The first slide shows some of the frustrations, by country, in researching destinations online and the study also looks at pain points when booking travel products online with pricing fluctuations a key concern for most countries with the exception of Germany.
Mobile usage for travel activities is another trend addressed in the report with almost a third of European travellers not interested in using their mobile phone.
This compares with mobile device usage for travel in emerging markets where it seems the opposite is true - e.g. India, where 24% of travellers research destinations on their phone.
A research is supported by a study of British gap year travellers earlier this month which revealed how the majority would leave their mobile phone at home.
Consumers also continue to use online travel agencies as shopping engines but go direct to supplier websites to book according to the research although it seems that trend is reversing in the accommodation sector especially in the UK and India where OTAs are being used over supplier sites.
Further findings in the Empowering Inspiration: the Future of Travel Search include:
- 50% of travellers in developed countries have a particular place in mind when they begin research trip planning versus a third in emerging economies

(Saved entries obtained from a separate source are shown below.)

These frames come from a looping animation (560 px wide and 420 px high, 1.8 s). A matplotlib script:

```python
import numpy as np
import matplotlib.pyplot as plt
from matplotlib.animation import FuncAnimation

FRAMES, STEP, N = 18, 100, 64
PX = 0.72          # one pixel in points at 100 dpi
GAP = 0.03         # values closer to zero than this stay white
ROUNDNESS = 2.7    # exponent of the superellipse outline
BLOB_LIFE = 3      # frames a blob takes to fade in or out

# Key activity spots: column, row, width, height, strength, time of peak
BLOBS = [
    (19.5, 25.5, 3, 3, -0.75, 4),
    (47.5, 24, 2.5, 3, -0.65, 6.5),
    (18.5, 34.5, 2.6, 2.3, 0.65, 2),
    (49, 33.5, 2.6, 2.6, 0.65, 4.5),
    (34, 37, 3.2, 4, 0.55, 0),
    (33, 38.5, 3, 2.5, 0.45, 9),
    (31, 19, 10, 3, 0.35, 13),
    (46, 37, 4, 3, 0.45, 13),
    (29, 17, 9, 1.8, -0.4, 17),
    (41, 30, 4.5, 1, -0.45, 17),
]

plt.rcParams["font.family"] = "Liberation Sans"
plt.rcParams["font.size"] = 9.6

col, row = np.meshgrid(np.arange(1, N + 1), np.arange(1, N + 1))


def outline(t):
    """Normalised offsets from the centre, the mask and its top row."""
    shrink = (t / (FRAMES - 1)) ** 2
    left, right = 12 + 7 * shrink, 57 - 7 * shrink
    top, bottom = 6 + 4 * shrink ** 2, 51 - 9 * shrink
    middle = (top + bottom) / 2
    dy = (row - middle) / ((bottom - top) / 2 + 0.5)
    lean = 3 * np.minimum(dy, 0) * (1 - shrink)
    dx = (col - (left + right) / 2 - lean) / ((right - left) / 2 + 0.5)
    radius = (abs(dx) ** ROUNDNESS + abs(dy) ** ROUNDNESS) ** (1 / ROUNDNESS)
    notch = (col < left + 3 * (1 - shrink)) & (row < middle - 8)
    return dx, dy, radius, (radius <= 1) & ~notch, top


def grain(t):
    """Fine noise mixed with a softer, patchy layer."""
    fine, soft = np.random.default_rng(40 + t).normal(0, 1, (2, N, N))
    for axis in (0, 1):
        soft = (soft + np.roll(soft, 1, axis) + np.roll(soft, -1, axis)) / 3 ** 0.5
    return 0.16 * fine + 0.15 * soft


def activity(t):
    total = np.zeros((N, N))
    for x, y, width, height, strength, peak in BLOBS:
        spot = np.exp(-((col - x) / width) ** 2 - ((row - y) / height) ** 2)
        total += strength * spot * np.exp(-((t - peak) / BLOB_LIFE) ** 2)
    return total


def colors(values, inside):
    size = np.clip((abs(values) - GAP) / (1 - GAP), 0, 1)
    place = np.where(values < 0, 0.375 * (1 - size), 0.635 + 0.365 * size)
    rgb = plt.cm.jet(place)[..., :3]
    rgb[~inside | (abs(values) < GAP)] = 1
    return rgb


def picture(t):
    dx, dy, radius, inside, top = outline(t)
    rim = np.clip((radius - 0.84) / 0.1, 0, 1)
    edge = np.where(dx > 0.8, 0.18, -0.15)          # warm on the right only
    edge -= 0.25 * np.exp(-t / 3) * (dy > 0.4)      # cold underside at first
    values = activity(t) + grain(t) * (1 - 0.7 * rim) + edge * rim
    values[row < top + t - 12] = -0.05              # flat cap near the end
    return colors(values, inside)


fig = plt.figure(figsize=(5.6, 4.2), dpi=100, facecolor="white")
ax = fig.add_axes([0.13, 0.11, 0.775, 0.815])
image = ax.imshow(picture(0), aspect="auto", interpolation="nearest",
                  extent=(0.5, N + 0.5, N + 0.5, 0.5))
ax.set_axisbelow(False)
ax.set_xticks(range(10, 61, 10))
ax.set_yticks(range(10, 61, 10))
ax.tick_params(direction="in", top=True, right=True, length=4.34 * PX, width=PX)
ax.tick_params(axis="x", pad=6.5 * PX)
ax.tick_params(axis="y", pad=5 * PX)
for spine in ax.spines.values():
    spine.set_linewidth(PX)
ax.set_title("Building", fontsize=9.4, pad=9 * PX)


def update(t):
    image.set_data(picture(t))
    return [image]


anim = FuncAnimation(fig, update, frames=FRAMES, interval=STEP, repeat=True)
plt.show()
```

- 40% of all respondents say they are flexible about trip dates
- 7 in 10 travellers are frustrated with booking online
- in most markets airline websites attract more bookers than OTAs with the exception of the US which is marginally weighted towards OTAs and India, where 51% book on an OTA versus 17% on an airline website.
Survey participants were also asked about future technologies to predict potential trends such as must more tailored private sales based on consumer behavioral targeting, increasingly intelligent search results and devices becoming digital personal assistants.
The research, conducted by PhoCusWright, surveyed 4,638 travellers from US, UK, Germany, India, Russia and Brazil as well as drawing information from 18 executive interviews.
NB: Image courtesy of Shutterstock